Task: Show each line of the records below where the word "SLOPE" occurs.

BEGIN Records supplied

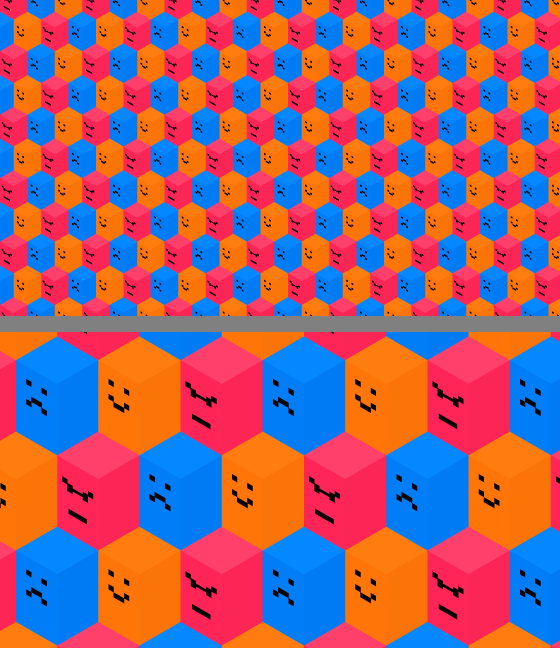
Top: the whole. Bottom: its middle third, enlarged.
A Shadertoy shader for this pattern:

```glsl
const float CELL = 0.0868;               // block width, in canvas heights
const float PITCH = 1.1565;              // row spacing, in block widths
const float SLOPE = 0.57735;             // isometric edge slope, tan 30
const vec2 ORIGIN = vec2(1.0, 0.424);    // top corner of the first orange block
const float GRID = 16.0;                 // mark squares per block width
const int SAMPLES = 4;                   // smoothing samples per axis

const vec3 ORANGE = vec3(1.0, 0.46, 0.03);
const vec3 PINK = vec3(1.0, 0.15, 0.34);
const vec3 BLUE = vec3(0.0, 0.49, 0.97);
const vec3 ORANGE_TOP = vec3(1.0, 0.49, 0.06);
const vec3 PINK_TOP = vec3(1.0, 0.25, 0.42);
const vec3 BLUE_TOP = vec3(0.02, 0.53, 1.0);
const vec3 INK = vec3(0.03, 0.01, 0.02);
const float RIGHT_SHADE = 0.985;

bool inBox(vec2 p, vec2 center, vec2 halfSize) {
    vec2 d = abs(p - center) - halfSize;
    return max(d.x, d.y) < 0.0;
}

// Square marks, mirrored about the middle of the left side
bool marks(vec2 q, int kind) {
    vec2 m = vec2(abs(q.x - 4.0), q.y);
    vec2 dot1 = vec2(0.52);
    if (kind == 1) {
        return inBox(m, vec2(2.5, 4.0), dot1)
            || inBox(m, vec2(1.5, 5.0), vec2(0.52, 0.8))
            || inBox(m, vec2(0.0, 5.0), vec2(1.0, 0.3))
            || inBox(m, vec2(0.0, 9.6), vec2(1.8, 0.5));
    }
    float curve = kind == 0 ? 1.0 : -1.0;
    return inBox(m, vec2(1.5, 3.0), dot1)
        || inBox(m, vec2(1.5, 6.4 - 0.5 * curve), dot1)
        || inBox(m, vec2(0.0, 6.4 + 0.5 * curve), vec2(1.05, 0.5));
}

// Offset from the block's top corner, with the column index in z
vec3 locate(vec2 p, float row) {
    float x = p.x - 1.5 * row;
    float column = floor(x + 0.5);
    return vec3(x - column, p.y - row * PITCH, column);
}

vec3 blockColor(vec2 p) {
    float row = floor(p.y / PITCH);
    vec3 b = locate(p, row);
    // Above the peaked outline, the point is on the row behind
    if (b.y < SLOPE * abs(b.x)) b = locate(p, row - 1.0);

    int kind = int(mod(b.z + 0.5, 3.0));
    if (b.y < SLOPE * (1.0 - abs(b.x)))
        return kind == 0 ? ORANGE_TOP : kind == 1 ? PINK_TOP : BLUE_TOP;

    vec3 side = kind == 0 ? ORANGE : kind == 1 ? PINK : BLUE;
    if (b.x > 0.0) return side * RIGHT_SHADE;

    // Remove the shear of the left side
    vec2 q = vec2(b.x + 0.5, b.y - SLOPE * (1.0 + b.x)) * GRID;
    return marks(q, kind) ? INK : side;
}

void mainImage(out vec4 fragColor, in vec2 fragCoord) {
    vec3 sum = vec3(0.0);
    for (int j = 0; j < SAMPLES; j++)
    for (int i = 0; i < SAMPLES; i++) {
        vec2 jitter = (vec2(i, j) + 0.5) / float(SAMPLES) - 0.5;
        vec2 pos = fragCoord + jitter;
        pos.y = iResolution.y - pos.y;
        sum += blockColor(pos / (iResolution.y * CELL) - ORIGIN);
    }
    fragColor = vec4(sum / float(SAMPLES * SAMPLES), 1.0);
}
```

END Records supplied

Output below:
const float SLOPE = 0.57735;             // isometric edge slope, tan 30
    if (b.y < SLOPE * abs(b.x)) b = locate(p, row - 1.0);
    if (b.y < SLOPE * (1.0 - abs(b.x)))
    vec2 q = vec2(b.x + 0.5, b.y - SLOPE * (1.0 + b.x)) * GRID;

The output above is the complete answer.